Last Updated on: October 7, 2020
If you like to cook for your cat, you might be tempted to sprinkle a little rosemary on their chicken. Or maybe you’ve brought home a rosemary plant and noticed that your cat likes to munch on it.
Then it occurs to you — wait, is that safe? Or are you possibly exposing your feline friend to a toxic plant that could do serious damage to them?
Regardless of whether you’re just playing it safe or are desperately searching for answers after already letting your cat feast on the stuff, we’re here to answer the question for you once and for all.
Is Rosemary Safe for Cats? No, not really.
According to the ASPCA, rosemary is not toxic for cats. However, that just means that it won’t kill them to eat it.
Rosemary is filled with oils, and these oils can upset a cat’s stomach if consumed in sufficient quantities, so it’s best to discourage your cat from eating it even if it won’t kill them.
As discussed above, it’s unlikely that your cat will enjoy the taste enough to mow through enough rosemary plants to upset their stomach, but cats have certainly eaten weirder things.
You can give your cat food that has had rosemary sprinkled on it, as this helps dull the flavor somewhat. Of course, the concern with that would be your kitten getting fat off table scraps, but that’s an issue for another time.
What Is Rosemary?
Rosemary is considered a culinary herb, which is to say that it’s a plant that people cook with. It has a lemon-pine flavor, and it’s often paired with foods like lamb, pork, and pizza sauce.
While you can certainly buy rosemary at the store, many people like to grow their own at home because it’s easy to manage and doesn’t require much space.
Some cats will eat rosemary plants if given the opportunity, but many animals don’t care for the taste or the aroma. As a matter of fact, it’s often used as a deterrent against deer and other pests.
Does Rosemary Have Any Health Benefits for Cats?
Yes. The plant is filled with antioxidants, and some of them have impressive effects on cats.
Most notable among these antioxidants is rosmanol, which helps fight off cancer cells. It can also speed up recovery if your cat gets injured.
Rosemary has high concentrations of carnosic acid, which can protect the brain from free radical damage. There’s also ursolic acid, which encourages muscle growth, and betulinic acid, which functions as an anti-inflammatory.
Last but not least, there’s camphor in rosemary. This can help repel mosquitoes and other pests, which reduces the risk of various parasites getting passed down to your pet. We wouldn’t rely on rosemary at the expense of a dedicated flea and tick treatment, but every little bit helps.
How Do I Get My Cat to Eat Rosemary?
All the health benefits spelled out above won’t help your pet much if they won’t eat any rosemary. Of course, if you’ve had your cat for longer than about 15 minutes or so, then you’re probably familiar with the futility of trying to force them to do anything.

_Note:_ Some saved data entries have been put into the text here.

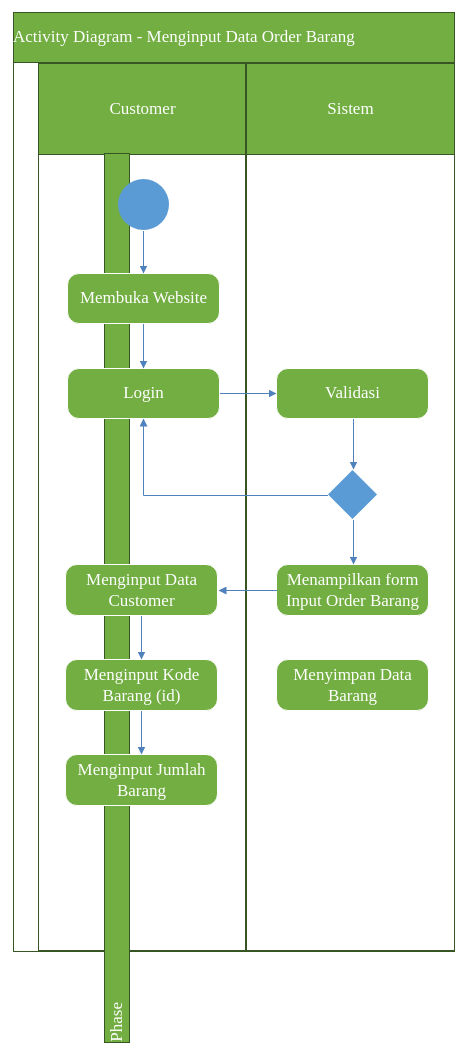
<!DOCTYPE html>
<html lang="id">
<head>
<meta charset="utf-8">
<title>Activity Diagram - Menginput Data Order Barang</title>
<style>
:root {
  --green: #72ae42;
  --edge: #375623;
  --blue: #5b9bd5;
  --line: #4f81bd;
  --paper: #ffffff;
}
* { box-sizing: border-box; margin: 0; }
html, body { width: 467px; height: 1055px; overflow: hidden; background: var(--paper); }
body { position: relative; font: 17px/21px "Liberation Serif", "Noto Serif", serif; color: var(--paper); }
.pool {
  position: absolute; left: 13px; top: 12px; width: 442px; height: 940px;
  border: 1px solid var(--edge);
  display: grid; grid-template-rows: 50px 1fr;
}
.pool-title {
  background: var(--green); border-bottom: 1px solid var(--edge);
  font-size: 17px; font-weight: 400; line-height: 48px; white-space: nowrap;
}
.title-text { display: inline-block; margin-left: -1px; }
.lanes {
  margin-left: 24px; display: grid; grid-template-columns: 207px 1fr;
  border: solid var(--edge); border-width: 1px 0 1px 1px;
}
.lane + .lane { border-left: 2px solid var(--edge); margin-left: -1px; }
.lane-title {
  height: 91px; background: var(--green); border-bottom: 1px solid var(--edge);
  font-size: 17px; font-weight: 400; line-height: 90px; text-align: center;
}
.phase {
  position: absolute; left: 104px; top: 153px; width: 26px; height: 890px;
  background: var(--green); border: 1px solid var(--edge);
  display: flex; align-items: flex-end; justify-content: center;
}
.phase span { writing-mode: vertical-rl; transform: rotate(180deg); line-height: 24px; }
.flow { position: absolute; left: 0; top: 0; }
.connector { fill: none; stroke: var(--line); stroke-width: 1; marker-end: url(#arrow); }
.shape { fill: var(--blue); }
.step {
  position: absolute; left: var(--x); top: var(--y); width: 153px; height: 52px;
  background: var(--green); border: 1px solid var(--paper); border-radius: 12px;
  display: flex; align-items: center; justify-content: center;
  text-align: center; white-space: nowrap;
}
.step.single { height: 51px; padding-bottom: 2px; }
</style>
</head>
<body>
<main class="pool">
  <h1 class="pool-title"><span class="title-text">Activity Diagram - Menginput Data Order Barang</span></h1>
  <div class="lanes">
    <section class="lane"><h2 class="lane-title">Customer</h2></section>
    <section class="lane"><h2 class="lane-title">Sistem</h2></section>
  </div>
</main>

<div class="phase"><span>Phase</span></div>

<div class="step single" style="--x:67px;--y:273px">Membuka Website</div>
<div class="step single" style="--x:67px;--y:368px">Login</div>
<div class="step single" style="--x:276px;--y:368px">Validasi</div>
<div class="step" style="--x:65px;--y:564px">Menginput Data<br>Customer</div>
<div class="step" style="--x:276px;--y:564px">Menampilkan form<br>Input Order Barang</div>
<div class="step" style="--x:65px;--y:659px">Menginput Kode<br>Barang (id)</div>
<div class="step" style="--x:276px;--y:659px">Menyimpan Data<br>Barang</div>
<div class="step" style="--x:65px;--y:754px">Menginput Jumlah<br>Barang</div>

<svg class="flow" width="467" height="1055" viewBox="0 0 467 1055" aria-hidden="true">
  <defs>
    <marker id="arrow" markerUnits="userSpaceOnUse" markerWidth="8" markerHeight="8" refX="7.5" refY="4" orient="auto">
      <polygon points="0,0 8,4 0,8" fill="#4f81bd"/>
    </marker>
  </defs>
  <circle class="shape" cx="143.5" cy="204.5" r="25.5"/>
  <polygon class="shape" points="352.5,470 377,494.5 352.5,519 328,494.5"/>
  <path class="connector" d="M143.5 231V273"/>
  <path class="connector" d="M143.5 324V368"/>
  <path class="connector" d="M220 393.5H276"/>
  <path class="connector" d="M353.5 419V469"/>
  <path class="connector" d="M328 495.5H143.5V419"/>
  <path class="connector" d="M353.5 520V564"/>
  <path class="connector" d="M277 590.5H219"/>
  <path class="connector" d="M141.5 616V659"/>
  <path class="connector" d="M141.5 711V754"/>
</svg>
</body>
</html>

Your best bet is to sprinkle some rosemary on cooked chicken or another lean meat. Your cat will almost certainly eat it if it’s on something they like, but the issue is that it’s hard to give them a significant amount without overwhelming the taste of the chicken or overfeeding them.
You can try adding it to their food, but if they turn their nose up at it, there’s little you can do.
What’s the Verdict? Is Rosemary Safe for Cats?
If you’ve already caught your cat chowing down on your rosemary plant, don’t panic — it won’t kill them. Worst-case scenario, you’ll have a big mess to clean up in the litter box (but what else is new, right?).
In fact, you should likely encourage your cat to eat as much rosemary as their stomach can handle, as it offers several important health benefits. It’s unlikely that your cat will listen to you, though, as many animals can’t stand the taste or the smell of the stuff.
Roland has been an animal lover all his life, with cats holding a special place in his heart. He is owned by three felines: Wheely, KitzKitz, and Nugget (all rescues) who bring all the laughter and mischievousness one can expect from the feline master race. As the creator of ExcitedCats, his mission is to assist in the search for the best gear to help improve the health and wellbeing of cats everywhere.